To avoid this, choose an encoder whose PPR is an even multiple of the value that is being measured. For example, if one revolution of the encoder equals 12 inches, choose a PPR encoder. The mechanical speed limit is based on the maximum speed that can be obtained without causing potential damage to the encoder. The electrical speed is 60, rpm, so the mechanical speed, at rpm, is the limiting factor.
You must be logged in to post a comment. Leave a Reply Cancel reply You must be logged in to post a comment.Please Log in or Create an account to join the conversation. Toggle Navigation. Index Recent Topics Search www. Encoder ppr? Start Prev 1 2 Next End. My first question concerns the encoder.
How many pulses can you recomend? My plan is to reuse my Contraves DC servon. Is there anybody who has tips on 6mm axle pulse encoder?
How encoder resolution is determined
Attaches images with dimensions and mounting on current sensors with wrong signal. Have a look at these encorders: www. Just chose one for example. How many ppr are usually?
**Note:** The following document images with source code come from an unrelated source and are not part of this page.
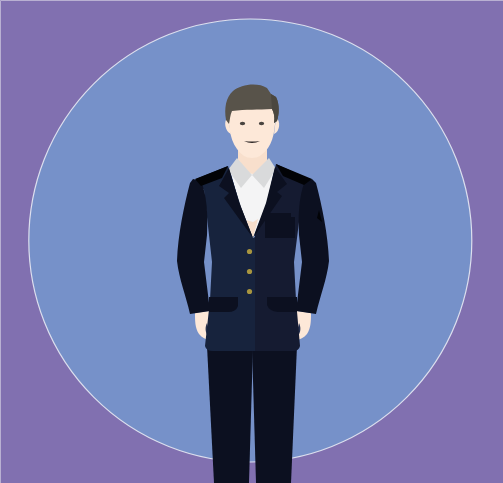
<!DOCTYPE html>
<html lang="en">
<head>
<meta charset="utf-8">
<title>Man in a navy suit</title>
<style>
:root {
  --purple: #8170b0;
  --blue: #7691c9;
  --rim: #dcdfee;
  --skin: #fde8d8;
  --skin-shade: #f8dfcc;
  --hair: #58534a;
  --hair-dark: #4b473f;
  --feature: #4a4440;
  --mouth: #2b2424;
  --shirt: #f4f4f5;
  --collar: #d9dadb;
  --navy-light: #17233d;
  --navy: #151b31;
  --navy-dark: #0c1020;
  --black: #020306;
  --button: #a8953f;
}
html, body { margin: 0; width: 503px; height: 483px; overflow: hidden; background: var(--purple); }
svg { display: block; }
.backdrop { fill: var(--purple); }
.frame { fill: none; stroke: #b9b0d2; }
.disc { fill: var(--blue); stroke: var(--rim); stroke-width: 1.2; }
.skin { fill: var(--skin); }
.skin-shade { fill: var(--skin-shade); }
.hair { fill: var(--hair); }
.hair-dark { fill: var(--hair-dark); }
.eye { fill: var(--feature); }
.mouth { fill: var(--mouth); }
.shirt { fill: var(--shirt); }
.collar { fill: var(--collar); }
.jacket-left { fill: var(--navy-light); }
.jacket-right { fill: var(--navy); }
.dark { fill: var(--navy-dark); }
.yoke { fill: var(--black); }
.button { fill: var(--button); }
</style>
</head>
<body>
<svg width="503" height="483" viewBox="0 0 503 483" role="img" aria-label="Young man in a navy suit in front of a blue circle">
  <defs>
    <g id="hand">
      <path class="skin" d="M195 313 L209 311 C213 317 215 325 215 331 C217 335 217 337 214 339 C209 341 203 339 199 334 C195 328 195 321 195 313Z"/>
      <path d="M207 323 C205 327 205 332 208 336 L216 337 C211 334 208 330 207 323Z" fill="#27314f"/>
      <path class="skin" d="M207 334 L215 336 Q217 338 214 339 Q209 340 206 337Z"/>
    </g>
  </defs>

  <rect class="backdrop" width="503" height="483"/>
  <circle class="disc" cx="250.300" cy="240.500" r="221.500"/>
  <path class="frame" d="M0.500 483 V0.500 H503"/>

  <g id="trousers">
    <path class="dark" d="M207 346 H253 L249 483 H214Z"/>
    <path class="dark" d="M252 346 H297 L291 483 H256Z"/>
  </g>

  <use href="#hand"/>
  <use href="#hand" transform="matrix(-1 0 0 1 506 0)"/>

  <g id="neck-and-shirt">
    <path class="skin-shade" d="M238 146 H267 V160 L272 166 L253 186 L232 166 L238 160Z"/>
    <path class="shirt" d="M230 170 L253 174 L274 170 L268 200 L253 238 L240 206Z"/>
    <path class="skin-shade" d="M246 220 L253 222 L258 219 L253 238Z"/>
    <path class="collar" d="M237 158 L252 175 L241 188 L228 170Z"/>
    <path class="collar" d="M269 158 L252 175 L264 188 L276 169Z"/>
  </g>

  <g id="jacket">
    <path class="jacket-left" d="M228 166 L196 179 L204 190 L212 262 L210 300 L205 346 Q206 351 213 351 H255 V237 L253 238 L241 207Z"/>
    <path class="jacket-right" d="M276 164 L309 179 L303 190 L294 262 L296 300 L300 346 Q299 351 293 351 H255 V234 L266 206Z"/>
    <path class="dark" d="M193 179 L201 181 C207 196 208 214 207 235 L204 262 L210 311 L190 314 C186 296 179 279 177 261 C178 234 184 206 190 183Z"/>
    <path class="dark" d="M312 179 L305 181 C299 196 298 214 299 235 L302 262 L296 311 L316 314 C320 296 327 279 329 261 C328 234 322 206 316 183Z"/>
    <path class="yoke" d="M228 166 L195 179 L201 186 L222 178Z"/>
    <path class="yoke" d="M276 164 L312 179 L304 185 L283 176Z"/>
    <path class="yoke" d="M319 210 L317 218 L322 222Z"/>
    <path class="dark" d="M229 168 L219 186 L229 193 L224 198 L253 238 L239 202Z"/>
    <path class="dark" d="M275 167 L287 184 L277 192 L282 196 L253 238 L266 203Z"/>
    <path class="dark" d="M265 213 H291 V217 H295 V238 H265Z"/>
    <path class="dark" d="M209 297 H238 V306 Q236 312 228 312 H209Z"/>
    <path class="dark" d="M267 297 H297 V312 H278 Q269 311 267 305Z"/>
    <g id="buttons" class="button">
      <circle cx="249.500" cy="251.500" r="2.600"/>
      <circle cx="249.500" cy="271.500" r="2.600"/>
      <circle cx="249.500" cy="291.500" r="2.600"/>
    </g>
  </g>

  <g id="head">
    <path class="skin" d="M228 118 C223 120 225 132 231 134Z"/>
    <path class="skin" d="M276 118 C281 120 280 132 274 134Z"/>
    <path class="skin" d="M229 106 H275 C276 122 275 138 268 148 Q261 158 252 158 Q243 158 237 149 C229 138 228 122 229 106Z"/>
    <path class="hair" d="M229 124 L226 120 C224 108 226 97 233 91 C241 84 258 82 267 88 L271 94 L276 97 C280 105 279 115 277 121 L274 123 C275 117 274 113 272 109 C258 110 246 109 232 111 C230 115 230 120 229 124Z"/>
    <path class="hair-dark" d="M271 94 L276 97 C280 105 279 115 277 121 L274 123 C275 117 274 113 272 109Z"/>
    <ellipse class="eye" cx="242.500" cy="123.500" rx="2.700" ry="1.700"/>
    <ellipse class="eye" cx="261.500" cy="123.500" rx="2.700" ry="1.700"/>
    <path class="mouth" d="M244 141 Q252 142 260 141 Q252 145 244 141Z"/>
  </g>
</svg>
</body>
</html>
Have searched but not a good answer. Hej du. I think most common are ppr or there about, the ones I have on my AC servos are ppr. How fast do the servos rotate? If you use the 7i77 then I think you can count pulses at 10MHz.
Also calculate what spatial resolution your encoders give you. Much less than the width of an atom and you are wasting money.
I am using a photoelectric switch to detect number of pulses per revolution. I know I have to look at the response time of the switch as well as the max. Is this right so far? If I choose 8 ppr because for my application's current ppr is 6 I am not sure if this is right but any pointers in the right direction welcome!
Scroll to continue with content. Hi, I think you're a bit lost here. By the way, your equations look right to me until the last one or two. If you want revolutions per minute, you would need 3. It isn't rocket science. I think you may be getting lost when it comes to mating the feedback portion rotary encoder to the motor drive portion, and there are lots of way's to make this work.
If you want constant speed, you'll need to have a stable system, requiring compensation in the feedback loop. This is getting way beyond basics here and into 3rd and 4th year BSEE courses in control systems, analog and digital. If you have more specific questions, reply and I'll answer them.
Regards, Kamran Kazem. Thank you for your reply! I get the idea. I just need to put them in equations and finding the value. The max. My photoelectric switch has a response time of 1ms getting a faster us response time one in a few weeks. Which is within my response time of the switch to detect consequent pulses at max speed. So for slower speeds I need not be too concerned by choosing 8ppr. Last edited: Apr 30, Thanks rjenkins!
Always appreciate your thoughts. Currently, we use 6 ppr and we are able to make it work. Obviously, with slower speeds, the error is higher than we want but the encoder works nonetheless. So, my question is do you think if a photoelectric switch has a response time of us, I can add more notches without losing pulses or the pulse wave turning into a ripple wave?